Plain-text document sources
Start of Block

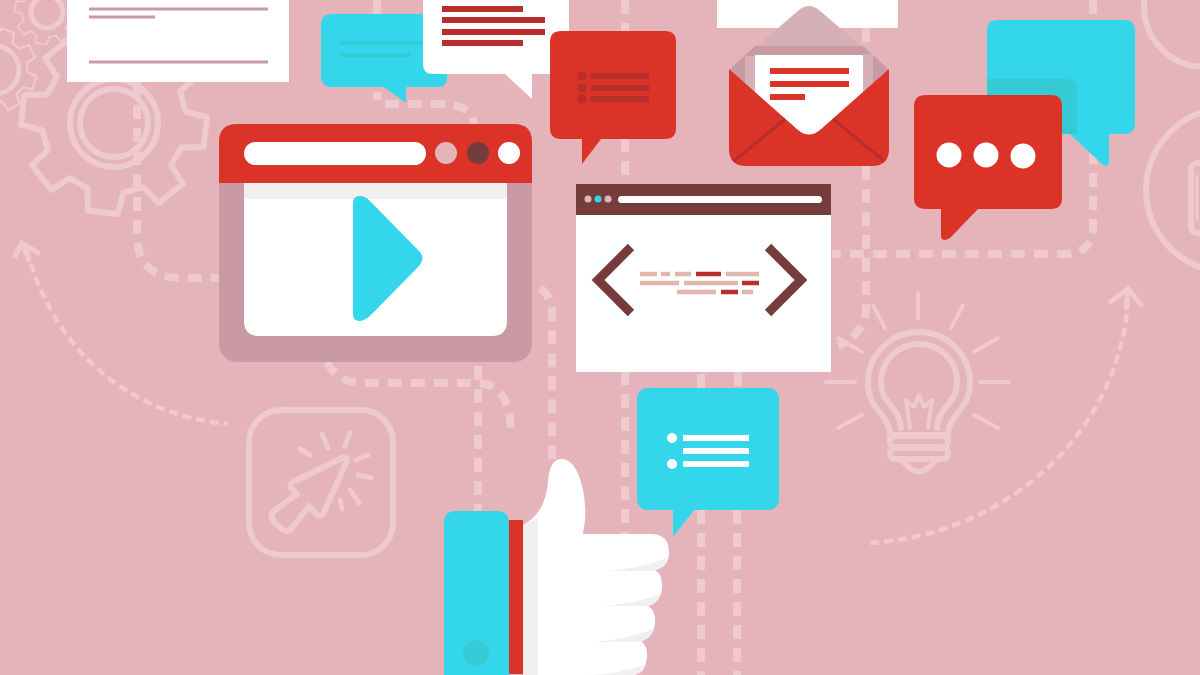
<!DOCTYPE html>
<html lang="en">
<head>
<meta charset="utf-8">
<title>Social content illustration</title>
<style>
:root{--pink:#e5b3ba;--line:#eec9ce;--mauve:#c99aa3;--red:#dc3328;--deep:#b82e2a;--brown:#743c3b;--cyan:#33d6ea;--teal:#35cbd5;--peach:#e2b5ad;--shade:#f1eff0;--white:#fff}
html,body{margin:0;height:100%;overflow:hidden;background:var(--pink)}
svg.canvas{display:block;width:1200px;height:675px}
.outline{fill:none;stroke:var(--line);stroke-width:6;stroke-linejoin:round;stroke-linecap:round}
.outline *{vector-effect:non-scaling-stroke}
.dashes{fill:none;stroke:var(--line);stroke-width:8;stroke-dasharray:14 9}
.arrows{fill:none;stroke:var(--line);stroke-width:4.5;stroke-dasharray:9 5}
.arrowheads{fill:none;stroke:var(--line);stroke-width:5}
.red{fill:var(--red)}.cyan{fill:var(--cyan)}.teal{fill:var(--teal)}.white{fill:var(--white)}
.mauve{fill:var(--mauve)}.brown{fill:var(--brown)}.peach{fill:var(--peach)}.deep{fill:var(--deep)}.shade{fill:var(--shade)}
</style>
</head>
<body>
<svg class="canvas" viewBox="0 0 1200 675" role="img" aria-label="Thumbs-up hand beneath chat bubbles, browser windows and an open envelope">
<defs>
<path id="gear" d="M70-18L92-15V15L70 18L62 37L76 54L54 76L37 62L18 70L15 92H-15L-18 70L-37 62L-54 76L-76 54L-62 37L-70 18L-92 15V-15L-70-18L-62-37L-76-54L-54-76L-37-62L-18-70L-15-92H15L18-70L37-62L54-76L76-54L62-37Z"/>
</defs>

<rect width="1200" height="675" fill="var(--pink)"/>

<g id="connectors" class="dashes">
<path d="M137 82V240Q140 278 182 278H220"/>
<path d="M377 0V100M385 104H440Q472 104 474 124"/>
<path d="M327 362Q338 383 362 383H480Q511 386 511 434"/>
<path d="M478 366V515"/>
<path d="M540 288Q552 296 552 314V462"/>
<path d="M625 0V186M625 371V535"/>
<path d="M701 374V388M738 372V388M701 510V675M737 510V675"/>
<path d="M866 28V310Q864 334 838 346"/>
<path d="M1093 0V22M1093 150V226Q1093 254 1064 254H832"/>
</g>

<g id="gears" class="outline">
<use href="#gear" transform="translate(114 121) rotate(7)"/>
<circle cx="114" cy="123" r="44"/><circle cx="114" cy="123" r="34"/>
<g stroke-width="5">
<use href="#gear" transform="translate(47 12) scale(.35) rotate(10)"/>
<circle cx="47" cy="12" r="16"/>
<use href="#gear" transform="translate(-5 70) scale(.45) rotate(18)"/>
<circle cx="-5" cy="70" r="24"/>
</g>
</g>

<g id="corner-badges" class="outline">
<circle cx="1205" cy="6" r="61"/>
<circle cx="1228" cy="190" r="82"/>
<rect x="1191" y="163" width="40" height="70" rx="6"/>
<path d="M1197 176V220" stroke-width="3"/>
</g>

<g id="curved-arrows">
<g class="arrows">
<path d="M27 250C50 340 120 414 228 424"/>
<path d="M1128 300C1120 430 1010 534 870 543"/>
</g>
<g class="arrowheads">
<path d="M14 258L22 243L40 254M23 244L29 262"/>
<path d="M1109 303L1128 289L1142 306M1128 289L1126 310"/>
</g>
</g>

<g id="cursor-badge" class="outline">
<rect x="249" y="410" width="144" height="145" rx="32"/>
<path d="M347 461Q348 457 342 458L293 482Q288 486 293 490L297 494L274 511Q269 516 274 522L282 529Q287 534 292 528L309 506L316 514Q321 518 324 512Z"/>
<path d="M300 449L310 455M322 434L328 448M350 433L345 446M368 455L356 460M371 478L358 475M359 503L350 490M342 509L340 500" stroke-width="5"/>
</g>

<g id="light-bulb" class="outline">
<path d="M890 435C890 415 868 410 868 383A51 51 0 0 1 970 383C970 410 948 415 948 435Z"/>
<path d="M901 428C900 406 881 405 881 382A38 38 0 0 1 957 382C957 405 938 406 937 428"/>
<path d="M910 428L906 400L914 407L919 395L924 407L932 400L928 428" stroke-width="4"/>
<rect x="890" y="436" width="58" height="11" rx="5"/><rect x="890" y="448" width="58" height="11" rx="5"/>
<path d="M903 461Q919 482 935 461"/>
<path d="M918 293V319M873 305L885 328M963 305L951 328M838 338L862 352M998 338L974 352M826 382H855M1009 382H980M838 428L862 415M998 428L974 415" stroke-width="4"/>
</g>

<g id="document">
<rect class="white" x="67" y="-4" width="222" height="86"/>
<path d="M89 9H268M89 17H155M89 62H268" stroke="var(--mauve)" stroke-width="3"/>
</g>

<g id="chat-cyan-left">
<path class="cyan" d="M332 14H438Q447 14 447 23V78Q447 87 438 87H406V103L384 87H332Q321 87 321 76V25Q321 14 332 14Z"/>
<path d="M340 43H423M340 55H410" stroke="var(--teal)" stroke-width="4"/>
</g>

<g id="chat-white">
<path class="white" d="M423-4H569V64Q569 74 559 74H532V99L505 74H433Q423 74 423 64Z"/>
<path d="M442 9H523M442 20H545M442 32H545M442 43H523" stroke="var(--deep)" stroke-width="6"/>
</g>

<g id="chat-red-list">
<path class="red" d="M561 31H665Q676 31 676 42V128Q676 139 665 139H601L582 164V139H561Q550 139 550 128V42Q550 31 561 31Z"/>
<path d="M591 76H649M591 88H649M591 99H649" stroke="var(--deep)" stroke-width="6"/>
<g class="deep"><circle cx="582" cy="76" r="4.5"/><circle cx="582" cy="88" r="4.5"/><circle cx="582" cy="99" r="4.5"/></g>
</g>

<rect id="page-edge" class="white" x="717" y="-4" width="181" height="32"/>

<g id="envelope">
<path d="M729 70L799 10Q809 2 819 10L889 70V110H729Z" fill="#d5b0b6"/>
<path class="mauve" d="M755 46H863L889 70L862 100H755L729 70Z"/>
<path d="M745 56H755V100L745 90ZM863 54H873V90L863 100Z" fill="#d5b0b6"/>
<path class="white" d="M755 55H863V110L809 150L755 110Z"/>
<path class="red" d="M729 69L798 130Q809 139 820 130L889 69V149Q889 166 872 166H746Q729 166 729 149Z"/>
<path d="M734 161L785 119M884 161L833 119" stroke="var(--deep)" stroke-width="3" fill="none"/>
<path class="white" d="M756 92H862L818 130Q809 138 800 130Z"/>
<path d="M770 71H849M770 84H849M770 97H805" stroke="var(--red)" stroke-width="6"/>
</g>

<g id="chat-pair">
<path class="cyan" d="M998 20H1124Q1135 20 1135 31V123Q1135 134 1124 134H1109V160Q1109 169 1102 164L1070 134H998Q987 134 987 123V31Q987 20 998 20Z"/>
<path class="teal" d="M987 79H1066Q1077 79 1077 90V134H987Z"/>
<path class="red" d="M926 95H1051Q1062 95 1062 106V198Q1062 209 1051 209H978L950 238Q941 243 941 235V209H926Q914 209 914 198V106Q914 95 926 95Z"/>
<g class="white"><circle cx="949" cy="155" r="12.5"/><circle cx="986" cy="155" r="12.5"/><circle cx="1023" cy="156" r="12.5"/></g>
</g>

<g id="video-window">
<rect class="mauve" x="219" y="124" width="313" height="238" rx="18"/>
<path class="red" d="M219 183V142Q219 124 237 124H514Q532 124 532 142V183Z"/>
<path class="white" d="M244 183H507V321Q507 336 492 336H259Q244 336 244 321Z"/>
<rect class="shade" x="244" y="183" width="263" height="16"/>
<rect class="white" x="244" y="142" width="182" height="23" rx="11.5"/>
<circle cx="446" cy="153" r="11" fill="var(--pink)"/><circle class="brown" cx="478" cy="153" r="11"/><circle class="white" cx="509" cy="153" r="11"/>
<path class="cyan" d="M353 203Q353 196 360 196Q365 196 370 201L419 251Q426 258 419 266L370 316Q364 321 359 321Q353 321 353 314Z"/>
</g>

<g id="code-window">
<rect class="white" x="576" y="185" width="255" height="187"/>
<rect class="brown" x="576" y="184" width="255" height="31"/>
<circle cx="588" cy="199" r="3.5" fill="var(--pink)"/><circle class="cyan" cx="598" cy="199" r="3.5"/><circle cx="608" cy="199" r="3.5" fill="var(--pink)"/>
<rect class="white" x="618" y="196" width="204" height="7" rx="3.5"/>
<path d="M631 247L598 280L631 313M768 247L801 280L768 313" fill="none" stroke="var(--brown)" stroke-width="9"/>
<g fill="none" stroke-width="4.5">
<path d="M640 274H657M661 274H670M675 274H691M726 274H759M640 283H679M684 283H738M677 292H716M742 292H753" stroke="var(--peach)"/>
<path d="M696 274H721M742 283H759M721 292H738" stroke="var(--deep)"/>
</g>
</g>

<g id="chat-cyan-list">
<path class="cyan" d="M649 388H767Q779 388 779 400V498Q779 510 767 510H694L673 537V510H649Q637 510 637 498V400Q637 388 649 388Z"/>
<path d="M683 438H749M683 451H749M683 464H749" stroke="var(--white)" stroke-width="6"/>
<g class="white"><circle cx="672" cy="438" r="5"/><circle cx="672" cy="464" r="5"/></g>
</g>

<g id="thumbs-up">
<path class="white" d="M523 525C541 515 546 500 548 482C549 467 553 459 562 459C578 459 587 493 585 520L583 534H652Q669 535 669 552Q669 567 655 570Q663 575 662 588Q661 602 648 606Q656 611 655 623Q654 637 641 641Q648 646 647 657Q646 671 634 675H523Z"/>
<path class="shade" d="M523 525L538 518V675H523Z"/>
<path class="shade" d="M606 571Q640 569 667 558Q664 570 651 571ZM601 606Q634 604 660 594Q657 606 645 606ZM594 642Q628 639 653 629Q650 641 638 642ZM588 675Q622 674 646 664Q643 675 632 675Z"/>
<rect class="red" x="506" y="520" width="17" height="154"/>
<path class="cyan" d="M444 675V523Q444 511 456 511H497Q509 511 509 523V675Z"/>
<circle class="teal" cx="476" cy="653" r="13"/>
</g>
</svg>
</body>
</html>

End of Block

WHAT THE TASK ASKS => The lines needed are those in the data above that hold the string "chat"; copy each of them.

EXERCISE OUTPUT =>
<svg class="canvas" viewBox="0 0 1200 675" role="img" aria-label="Thumbs-up hand beneath chat bubbles, browser windows and an open envelope">
<g id="chat-cyan-left">
<g id="chat-white">
<g id="chat-red-list">
<g id="chat-pair">
<g id="chat-cyan-list">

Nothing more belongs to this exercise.